|کد مقاله||سال انتشار||مقاله انگلیسی||ترجمه فارسی||تعداد کلمات|
|156781||2017||40 صفحه PDF||سفارش دهید||10724 کلمه|
Publisher : Elsevier - Science Direct (الزویر - ساینس دایرکت)
Journal : Reproductive Biomedicine & Society Online, Volume 4, June 2017, Pages 41-51
This article compares the use of assisted reproductive technology (ART) and resultant kinship formations in four Middle Eastern settings: the Sunni Muslim Arab world, the Sunni Muslim but officially 'secular' country of Turkey, Shia Muslim Iran and Jewish Israel. This four-way comparison reveals considerable similarities, as well as stark differences, in matters of Middle Eastern kinship and assisted reproduction. The permissions and restrictions on ART, often determined by religious decrees, may lead to counter-intuitive outcomes, many of which defy prevailing stereotypes about which parts of the Middle East are more 'progressive' or 'conservative'. Local considerations â be they social, cultural, economic, religious or political â have shaped the ways in which ART treatments are offered to, and received by, infertile couples in different parts of the Middle East.
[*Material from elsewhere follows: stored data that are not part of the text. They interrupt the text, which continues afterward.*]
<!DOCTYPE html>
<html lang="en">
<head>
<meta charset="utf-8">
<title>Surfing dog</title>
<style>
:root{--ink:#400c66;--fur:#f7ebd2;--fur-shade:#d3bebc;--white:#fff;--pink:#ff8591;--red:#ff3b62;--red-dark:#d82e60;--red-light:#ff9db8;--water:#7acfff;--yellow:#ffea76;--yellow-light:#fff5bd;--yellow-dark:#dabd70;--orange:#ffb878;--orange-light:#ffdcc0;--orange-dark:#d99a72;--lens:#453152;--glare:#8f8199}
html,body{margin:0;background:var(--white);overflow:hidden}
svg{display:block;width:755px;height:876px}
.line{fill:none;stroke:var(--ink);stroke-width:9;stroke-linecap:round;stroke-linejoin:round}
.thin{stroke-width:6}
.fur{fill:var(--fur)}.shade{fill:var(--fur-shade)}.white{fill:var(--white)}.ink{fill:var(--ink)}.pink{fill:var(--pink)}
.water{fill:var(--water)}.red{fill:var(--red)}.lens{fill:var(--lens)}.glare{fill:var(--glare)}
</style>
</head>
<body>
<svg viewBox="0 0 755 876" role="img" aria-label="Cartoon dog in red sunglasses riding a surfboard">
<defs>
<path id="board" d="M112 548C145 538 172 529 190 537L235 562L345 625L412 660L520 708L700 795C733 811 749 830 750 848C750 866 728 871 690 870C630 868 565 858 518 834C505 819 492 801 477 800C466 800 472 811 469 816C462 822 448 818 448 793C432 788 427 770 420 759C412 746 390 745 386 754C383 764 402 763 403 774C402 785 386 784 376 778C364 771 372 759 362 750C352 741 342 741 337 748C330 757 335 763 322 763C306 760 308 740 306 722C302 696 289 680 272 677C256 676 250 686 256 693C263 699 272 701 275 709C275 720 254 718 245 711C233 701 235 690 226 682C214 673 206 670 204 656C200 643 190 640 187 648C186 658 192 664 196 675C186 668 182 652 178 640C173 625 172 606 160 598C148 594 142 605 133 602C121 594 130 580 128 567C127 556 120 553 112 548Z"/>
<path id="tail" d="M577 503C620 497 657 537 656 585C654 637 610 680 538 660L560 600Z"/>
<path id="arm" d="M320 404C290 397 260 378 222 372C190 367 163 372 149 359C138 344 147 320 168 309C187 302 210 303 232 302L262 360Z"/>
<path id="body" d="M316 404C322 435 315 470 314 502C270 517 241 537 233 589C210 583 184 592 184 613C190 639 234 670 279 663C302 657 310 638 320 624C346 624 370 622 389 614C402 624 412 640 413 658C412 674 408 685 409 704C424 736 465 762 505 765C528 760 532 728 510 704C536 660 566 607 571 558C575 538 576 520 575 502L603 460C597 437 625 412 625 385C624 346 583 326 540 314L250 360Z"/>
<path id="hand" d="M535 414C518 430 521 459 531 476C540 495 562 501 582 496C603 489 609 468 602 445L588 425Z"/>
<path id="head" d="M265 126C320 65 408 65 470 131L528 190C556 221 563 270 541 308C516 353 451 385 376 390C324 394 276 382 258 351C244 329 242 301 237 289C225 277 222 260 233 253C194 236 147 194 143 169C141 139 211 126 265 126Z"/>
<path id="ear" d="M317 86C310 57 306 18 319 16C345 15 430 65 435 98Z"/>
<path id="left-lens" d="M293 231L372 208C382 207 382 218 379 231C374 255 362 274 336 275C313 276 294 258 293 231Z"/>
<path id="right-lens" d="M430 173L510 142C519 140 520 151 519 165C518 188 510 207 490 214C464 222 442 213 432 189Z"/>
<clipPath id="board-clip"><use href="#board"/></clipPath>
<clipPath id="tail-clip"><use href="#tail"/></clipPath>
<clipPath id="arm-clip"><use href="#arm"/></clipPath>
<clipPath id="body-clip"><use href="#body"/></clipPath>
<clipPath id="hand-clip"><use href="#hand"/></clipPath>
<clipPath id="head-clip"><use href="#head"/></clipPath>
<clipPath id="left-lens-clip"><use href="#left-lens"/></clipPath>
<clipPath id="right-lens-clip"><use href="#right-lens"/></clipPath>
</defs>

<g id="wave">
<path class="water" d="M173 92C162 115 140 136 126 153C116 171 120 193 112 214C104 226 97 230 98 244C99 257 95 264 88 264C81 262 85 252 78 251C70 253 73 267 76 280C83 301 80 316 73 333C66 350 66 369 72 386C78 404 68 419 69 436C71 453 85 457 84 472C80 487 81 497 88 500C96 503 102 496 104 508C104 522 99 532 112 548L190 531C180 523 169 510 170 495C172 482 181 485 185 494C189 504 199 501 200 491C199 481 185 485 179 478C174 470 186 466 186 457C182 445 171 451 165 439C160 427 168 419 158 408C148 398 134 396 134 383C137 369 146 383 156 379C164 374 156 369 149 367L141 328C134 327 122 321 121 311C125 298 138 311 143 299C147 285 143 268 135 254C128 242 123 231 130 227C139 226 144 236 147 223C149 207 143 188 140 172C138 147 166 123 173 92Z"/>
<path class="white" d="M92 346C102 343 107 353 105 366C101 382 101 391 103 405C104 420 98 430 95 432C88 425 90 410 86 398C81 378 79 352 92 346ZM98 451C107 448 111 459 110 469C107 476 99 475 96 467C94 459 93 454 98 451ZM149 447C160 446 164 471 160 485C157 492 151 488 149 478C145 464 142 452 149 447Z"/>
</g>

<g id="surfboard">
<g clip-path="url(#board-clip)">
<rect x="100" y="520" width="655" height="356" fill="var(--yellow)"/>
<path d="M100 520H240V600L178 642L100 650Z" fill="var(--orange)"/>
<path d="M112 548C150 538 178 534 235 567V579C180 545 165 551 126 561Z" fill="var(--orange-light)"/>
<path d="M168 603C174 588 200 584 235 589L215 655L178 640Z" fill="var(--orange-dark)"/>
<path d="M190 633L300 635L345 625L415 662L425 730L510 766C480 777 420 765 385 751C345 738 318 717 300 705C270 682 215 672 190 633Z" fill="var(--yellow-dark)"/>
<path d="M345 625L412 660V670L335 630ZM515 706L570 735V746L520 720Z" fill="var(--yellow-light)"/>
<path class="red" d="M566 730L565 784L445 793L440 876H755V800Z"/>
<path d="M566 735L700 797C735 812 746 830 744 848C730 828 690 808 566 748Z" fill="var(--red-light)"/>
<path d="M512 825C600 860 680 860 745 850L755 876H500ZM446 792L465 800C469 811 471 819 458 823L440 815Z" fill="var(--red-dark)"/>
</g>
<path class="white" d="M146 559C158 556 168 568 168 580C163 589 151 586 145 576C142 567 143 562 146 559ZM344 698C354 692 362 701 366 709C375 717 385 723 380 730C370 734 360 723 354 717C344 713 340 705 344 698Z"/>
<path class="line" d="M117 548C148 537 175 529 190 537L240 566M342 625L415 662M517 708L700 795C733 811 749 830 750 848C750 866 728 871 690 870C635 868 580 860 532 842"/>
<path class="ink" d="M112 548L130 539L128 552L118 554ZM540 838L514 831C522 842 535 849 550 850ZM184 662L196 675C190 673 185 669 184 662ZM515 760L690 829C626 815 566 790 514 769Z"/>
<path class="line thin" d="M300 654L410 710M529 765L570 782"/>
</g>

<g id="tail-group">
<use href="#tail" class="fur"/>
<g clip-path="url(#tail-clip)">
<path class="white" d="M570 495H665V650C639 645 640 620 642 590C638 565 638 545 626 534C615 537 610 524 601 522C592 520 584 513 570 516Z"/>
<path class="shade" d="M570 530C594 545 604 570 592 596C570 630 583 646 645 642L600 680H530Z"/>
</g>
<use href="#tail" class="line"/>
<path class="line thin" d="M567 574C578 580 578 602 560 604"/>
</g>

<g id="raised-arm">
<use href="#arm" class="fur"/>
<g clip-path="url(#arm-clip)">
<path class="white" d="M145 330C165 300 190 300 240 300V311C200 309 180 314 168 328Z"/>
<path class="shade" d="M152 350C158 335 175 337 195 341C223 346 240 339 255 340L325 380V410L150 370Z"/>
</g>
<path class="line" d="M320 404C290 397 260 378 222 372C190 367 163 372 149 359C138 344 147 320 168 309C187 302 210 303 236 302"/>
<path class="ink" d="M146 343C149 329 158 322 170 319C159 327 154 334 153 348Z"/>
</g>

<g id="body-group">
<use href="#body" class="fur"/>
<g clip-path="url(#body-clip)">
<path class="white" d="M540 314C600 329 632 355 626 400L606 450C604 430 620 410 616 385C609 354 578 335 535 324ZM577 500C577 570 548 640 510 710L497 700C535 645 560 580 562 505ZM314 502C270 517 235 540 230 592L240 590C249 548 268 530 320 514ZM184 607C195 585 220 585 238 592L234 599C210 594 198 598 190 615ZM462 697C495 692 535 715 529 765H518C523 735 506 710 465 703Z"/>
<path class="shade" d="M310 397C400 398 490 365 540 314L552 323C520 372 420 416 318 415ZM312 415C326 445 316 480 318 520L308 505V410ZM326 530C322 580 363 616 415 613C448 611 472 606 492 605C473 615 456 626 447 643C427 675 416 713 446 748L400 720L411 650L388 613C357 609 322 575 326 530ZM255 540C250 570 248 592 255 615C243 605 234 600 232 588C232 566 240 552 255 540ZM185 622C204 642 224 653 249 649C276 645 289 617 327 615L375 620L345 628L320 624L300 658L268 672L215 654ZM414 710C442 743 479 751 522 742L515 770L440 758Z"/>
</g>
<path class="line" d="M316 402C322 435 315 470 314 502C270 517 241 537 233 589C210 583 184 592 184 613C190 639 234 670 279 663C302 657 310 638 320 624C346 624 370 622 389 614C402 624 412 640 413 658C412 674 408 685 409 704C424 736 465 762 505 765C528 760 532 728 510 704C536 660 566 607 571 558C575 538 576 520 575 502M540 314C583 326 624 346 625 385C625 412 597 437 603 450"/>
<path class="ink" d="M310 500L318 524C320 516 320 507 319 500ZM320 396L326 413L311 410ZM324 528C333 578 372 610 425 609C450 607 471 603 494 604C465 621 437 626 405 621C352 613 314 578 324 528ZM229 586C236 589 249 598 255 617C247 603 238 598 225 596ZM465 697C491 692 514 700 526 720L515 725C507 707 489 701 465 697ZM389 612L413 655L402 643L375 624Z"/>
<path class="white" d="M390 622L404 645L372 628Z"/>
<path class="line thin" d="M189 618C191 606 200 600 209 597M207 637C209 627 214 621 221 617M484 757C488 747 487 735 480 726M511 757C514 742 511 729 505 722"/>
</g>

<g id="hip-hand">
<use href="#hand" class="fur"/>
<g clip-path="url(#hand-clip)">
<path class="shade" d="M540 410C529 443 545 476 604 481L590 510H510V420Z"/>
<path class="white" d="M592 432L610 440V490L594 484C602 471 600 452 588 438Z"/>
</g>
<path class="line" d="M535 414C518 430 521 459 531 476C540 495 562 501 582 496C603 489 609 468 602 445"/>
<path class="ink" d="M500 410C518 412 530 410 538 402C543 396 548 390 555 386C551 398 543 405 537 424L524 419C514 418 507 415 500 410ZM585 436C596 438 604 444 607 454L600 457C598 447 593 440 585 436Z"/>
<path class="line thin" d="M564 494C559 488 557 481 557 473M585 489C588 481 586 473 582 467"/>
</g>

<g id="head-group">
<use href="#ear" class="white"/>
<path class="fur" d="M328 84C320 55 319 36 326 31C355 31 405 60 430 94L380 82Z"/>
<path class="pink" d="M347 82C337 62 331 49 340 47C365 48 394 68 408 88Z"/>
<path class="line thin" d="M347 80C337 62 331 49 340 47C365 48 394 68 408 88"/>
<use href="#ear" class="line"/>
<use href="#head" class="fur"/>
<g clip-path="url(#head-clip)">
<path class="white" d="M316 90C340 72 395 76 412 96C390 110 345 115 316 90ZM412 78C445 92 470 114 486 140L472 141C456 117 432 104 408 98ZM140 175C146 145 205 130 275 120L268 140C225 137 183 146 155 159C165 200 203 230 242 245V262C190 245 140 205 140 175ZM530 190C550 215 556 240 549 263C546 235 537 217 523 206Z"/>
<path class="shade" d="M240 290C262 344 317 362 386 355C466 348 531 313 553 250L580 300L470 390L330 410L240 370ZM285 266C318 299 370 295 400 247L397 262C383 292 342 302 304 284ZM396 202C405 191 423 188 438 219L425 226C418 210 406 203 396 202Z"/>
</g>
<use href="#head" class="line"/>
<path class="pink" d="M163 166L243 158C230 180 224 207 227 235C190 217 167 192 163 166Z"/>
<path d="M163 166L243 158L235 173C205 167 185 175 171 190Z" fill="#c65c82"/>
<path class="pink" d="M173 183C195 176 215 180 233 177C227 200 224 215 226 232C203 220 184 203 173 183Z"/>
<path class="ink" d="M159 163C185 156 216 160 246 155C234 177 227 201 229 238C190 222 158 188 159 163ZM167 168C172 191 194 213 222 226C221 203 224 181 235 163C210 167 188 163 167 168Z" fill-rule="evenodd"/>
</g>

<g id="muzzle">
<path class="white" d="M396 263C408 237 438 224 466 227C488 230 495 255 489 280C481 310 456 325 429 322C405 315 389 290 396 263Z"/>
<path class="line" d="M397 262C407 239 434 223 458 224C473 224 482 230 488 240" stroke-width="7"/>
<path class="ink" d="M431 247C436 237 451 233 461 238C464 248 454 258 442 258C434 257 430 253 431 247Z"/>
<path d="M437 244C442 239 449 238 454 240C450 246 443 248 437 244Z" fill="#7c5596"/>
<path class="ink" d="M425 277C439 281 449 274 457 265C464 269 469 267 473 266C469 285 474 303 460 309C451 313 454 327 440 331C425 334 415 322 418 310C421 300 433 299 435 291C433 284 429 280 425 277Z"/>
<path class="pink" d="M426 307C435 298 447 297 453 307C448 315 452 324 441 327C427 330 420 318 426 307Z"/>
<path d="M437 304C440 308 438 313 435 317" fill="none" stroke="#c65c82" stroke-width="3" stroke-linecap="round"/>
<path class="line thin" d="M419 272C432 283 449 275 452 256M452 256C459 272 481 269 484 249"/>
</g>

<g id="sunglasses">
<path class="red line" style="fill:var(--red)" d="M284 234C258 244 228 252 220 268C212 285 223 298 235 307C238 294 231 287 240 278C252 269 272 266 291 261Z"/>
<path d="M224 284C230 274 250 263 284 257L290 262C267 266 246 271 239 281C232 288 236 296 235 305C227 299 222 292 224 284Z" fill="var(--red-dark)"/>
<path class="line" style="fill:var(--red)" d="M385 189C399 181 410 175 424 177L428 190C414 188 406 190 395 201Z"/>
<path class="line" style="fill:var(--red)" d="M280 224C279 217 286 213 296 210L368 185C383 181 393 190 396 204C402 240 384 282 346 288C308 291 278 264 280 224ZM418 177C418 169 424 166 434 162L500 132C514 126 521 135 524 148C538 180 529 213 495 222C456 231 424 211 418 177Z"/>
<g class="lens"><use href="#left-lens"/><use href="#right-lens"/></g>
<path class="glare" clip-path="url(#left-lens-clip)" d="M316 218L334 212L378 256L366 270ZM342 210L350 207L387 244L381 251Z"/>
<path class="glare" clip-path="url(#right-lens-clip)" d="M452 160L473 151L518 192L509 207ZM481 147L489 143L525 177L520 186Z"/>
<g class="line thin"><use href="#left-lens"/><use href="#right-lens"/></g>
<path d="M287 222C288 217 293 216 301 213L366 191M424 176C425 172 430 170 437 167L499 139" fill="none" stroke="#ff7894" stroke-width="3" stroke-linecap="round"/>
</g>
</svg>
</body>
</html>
Yet, across the region, clerics, in dialogue with clinicians and patients, have paved the way for ART practices that have had significant implications for Middle Eastern kinship and family life.